無論四大民間傳奇有多少個版本,只有《白蛇傳》和《梁祝》穩如泰山,從來不會跌出名單以外。所以說中國人骨子裡比法國人更浪漫,因為我們傳誦千古的民間傳奇,全是驚天地泣鬼神的愛情故事。上窮碧落下黃泉有之、仙凡錯戀有之、人妖纏綿有之,總之萬物有情,連非我族類的花鳥蟲魚、妖怪仙娥,只要動了真情,就是性情中人,值得紀念和歌頌。

可惜,《白蛇傳說》完全掌握不到《白蛇傳》的精粹。片中描寫白素貞與許仙的愛情,平淡單薄如白開水,無色無味,即使有那麼幾句令人頭皮發麻汗毛直豎的對白,說到底只是青春偶像劇為賦新詞強說愁的級數,距離打動人心實在太遠。白蛇與青蛇數百年的情誼,也是很多改編本著力描摹的素材,要不與白蛇、許仙的愛情作比較或對照,要不就是給故事背景作鋪墊。然而《白蛇傳說》一樣沒有寫好白蛇和青蛇之間的感情,就連閨中密友姊妹淘也不如,最多只是同行同食幾百年、再熟悉不過又無可奈何別無選擇走在一起的同伴而已。

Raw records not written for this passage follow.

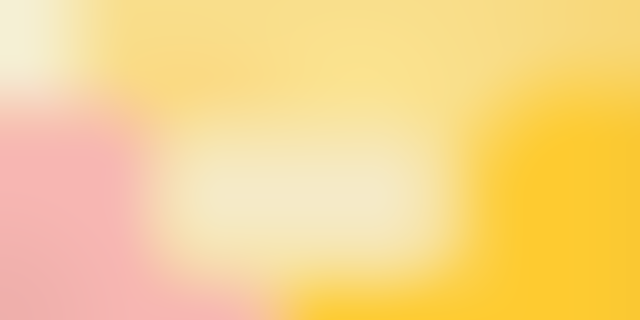
Give the GLSL for this background, as a Shadertoy shader.

```glsl
// A soft blurred backdrop: pale yellow ground with cream, pink and gold clouds.
// Each cloud is a rounded box whose signed distance is faded over a wide edge,
// and the clouds are mixed over each other from back to front.

// Coverage of a rounded box: 1 inside, 0 outside, faded over +-blur.
float softBox(vec2 p, vec2 center, vec2 halfSize, float radius, float blur) {
    vec2 q = abs(p - center) - halfSize + radius;
    float dist = length(max(q, 0.0)) + min(max(q.x, q.y), 0.0) - radius;
    return 1.0 - smoothstep(-blur, blur, dist);
}

// Gaussian spot with a separate spread on each axis.
float glow(vec2 p, vec2 center, vec2 spread) {
    vec2 q = (p - center) / spread;
    return exp(-dot(q, q));
}

// Coverage of two overlapping layers.
float unite(float a, float b) {
    return 1.0 - (1.0 - a) * (1.0 - b);
}

void mainImage(out vec4 fragColor, in vec2 fragCoord) {
    // Canvas units: x runs 0..2, y runs 0..1
    vec2 p = fragCoord / iResolution.xy * vec2(2.0, 1.0);

    // Yellow ground with gentle warm and light variations
    vec3 color = vec3(0.975, 0.87, 0.545);
    color = mix(color, vec3(0.985, 0.895, 0.565), 0.8 * glow(p, vec2(1.12, 0.74), vec2(0.32, 0.22)));
    color = mix(color, vec3(0.985, 0.845, 0.50), 0.7 * glow(p, vec2(0.58, 0.72), vec2(0.28, 0.16)));
    color = mix(color, vec3(0.97, 0.84, 0.46), 0.9 * glow(p, vec2(2.05, 0.95), vec2(0.42, 0.4)));

    // Cream corner at the upper left
    float corner = softBox(p, vec2(0.0, 1.0), vec2(0.24, 0.42), 0.12, 0.19);
    color = mix(color, vec3(0.96, 0.94, 0.83), corner);

    // Gold mass on the right with a foot along the bottom
    vec3 gold = mix(vec3(0.995, 0.797, 0.19), vec3(0.975, 0.78, 0.20),
                    smoothstep(1.75, 2.1, p.x));
    float goldMass = softBox(p, vec2(2.1, 0.1), vec2(0.63, 0.63), 0.36, 0.19);
    float goldFoot = softBox(p, vec2(1.4, -0.2), vec2(0.55, 0.33), 0.22, 0.16);
    color = mix(color, gold, unite(goldMass, goldFoot));

    // Pink mass on the left with a foot along the bottom
    vec3 pink = mix(vec3(0.935, 0.685, 0.67), vec3(0.97, 0.715, 0.70),
                    smoothstep(0.0, 0.5, length(p)));
    float pinkMass = softBox(p, vec2(0.0, 0.1), vec2(0.52, 0.57), 0.26, 0.17);
    float pinkFoot = softBox(p, vec2(0.4, -0.15), vec2(0.47, 0.31), 0.24, 0.17);
    color = mix(color, pink, unite(pinkMass, pinkFoot));

    // Cream cloud across the middle
    float cloud = softBox(p, vec2(0.93, 0.385), vec2(0.42, 0.2), 0.2, 0.2);
    color = mix(color, vec3(0.96, 0.92, 0.79), 0.97 * cloud);

    fragColor = vec4(color, 1.0);
}
```
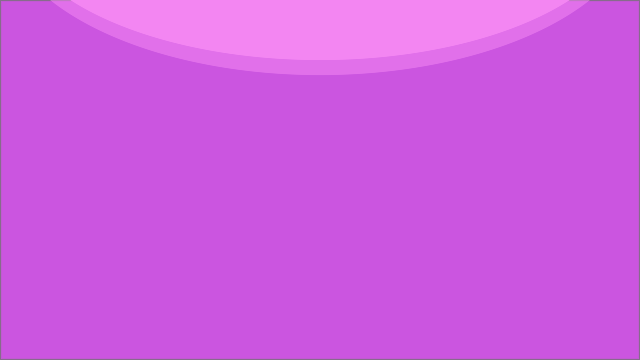
Reproduce this background procedurally as a WebGL 1 fragment shader.

```glsl
precision highp float;

uniform vec2 u_resolution;

const vec3 BACKDROP = vec3(0.797, 0.335, 0.880);
const vec3 GLOW = vec3(0.953, 0.525, 0.950);
const vec3 FRAME = vec3(0.530, 0.420, 0.550);

const float FRAME_WIDTH = 1.0 / 288.0;
const float HALO_OPACITY = 0.54;

// Approximate signed distance to an ellipse, negative inside
float ellipseDistance(vec2 p, vec2 radii) {
    float k = length(p / radii);
    float slope = length(p / (radii * radii));
    return k * (k - 1.0) / max(slope, 0.0001);
}

// Distance inward from the nearest canvas edge
float edgeDistance(vec2 p, vec2 size) {
    vec2 d = min(p, size - p);
    return min(d.x, d.y);
}

// Antialiased coverage of the region with negative distance
float coverage(float d, float pixel) {
    return 1.0 - smoothstep(-0.5 * pixel, 0.5 * pixel, d);
}

void main() {
    // Canvas height is one unit
    float pixel = 1.0 / u_resolution.y;
    vec2 size = u_resolution * pixel;
    vec2 p = gl_FragCoord.xy * pixel;

    // Flat backdrop with a thin frame
    float frame = coverage(edgeDistance(p, size) - FRAME_WIDTH, pixel);
    vec3 color = mix(BACKDROP, FRAME, frame);

    // Translucent halo and solid dome hanging from the top
    vec2 q = p - vec2(0.5 * size.x, 1.245);
    float halo = coverage(ellipseDistance(q, vec2(0.891, 0.4537)), pixel);
    float dome = coverage(ellipseDistance(q, vec2(0.863, 0.412)), pixel);
    color = mix(color, GLOW, HALO_OPACITY * halo);
    color = mix(color, GLOW, dome);

    gl_FragColor = vec4(color, 1.0);
}
```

反而法海與能忍、能忍與青蛇之間的關係,雖云輕描淡寫,居然較為生動別致,頗堪玩味。

從小很喜歡《白蛇傳》的故事,喜歡到情意糾結、難解難分,所以不管甚麼形式的改編本,總是要先睹而後快;即使劇本再爛、演員再討厭,也願意耐著性子看完,免得錯過了又要捶胸頓足長嗟短嘆。我只是不明白,《白蛇傳》真的那麼難懂嗎?即使珠玉在前,要另闢蹊徑並不容易,但一切也得還原基本步,從揣摩箇中人物的心態開始。探索人心、表達感情,原是戲劇的本質,也是終極的追求,為甚麼科技愈進步,人心、才智反而愈往後退?難道我們連會流淚的白蛇也比不上嗎?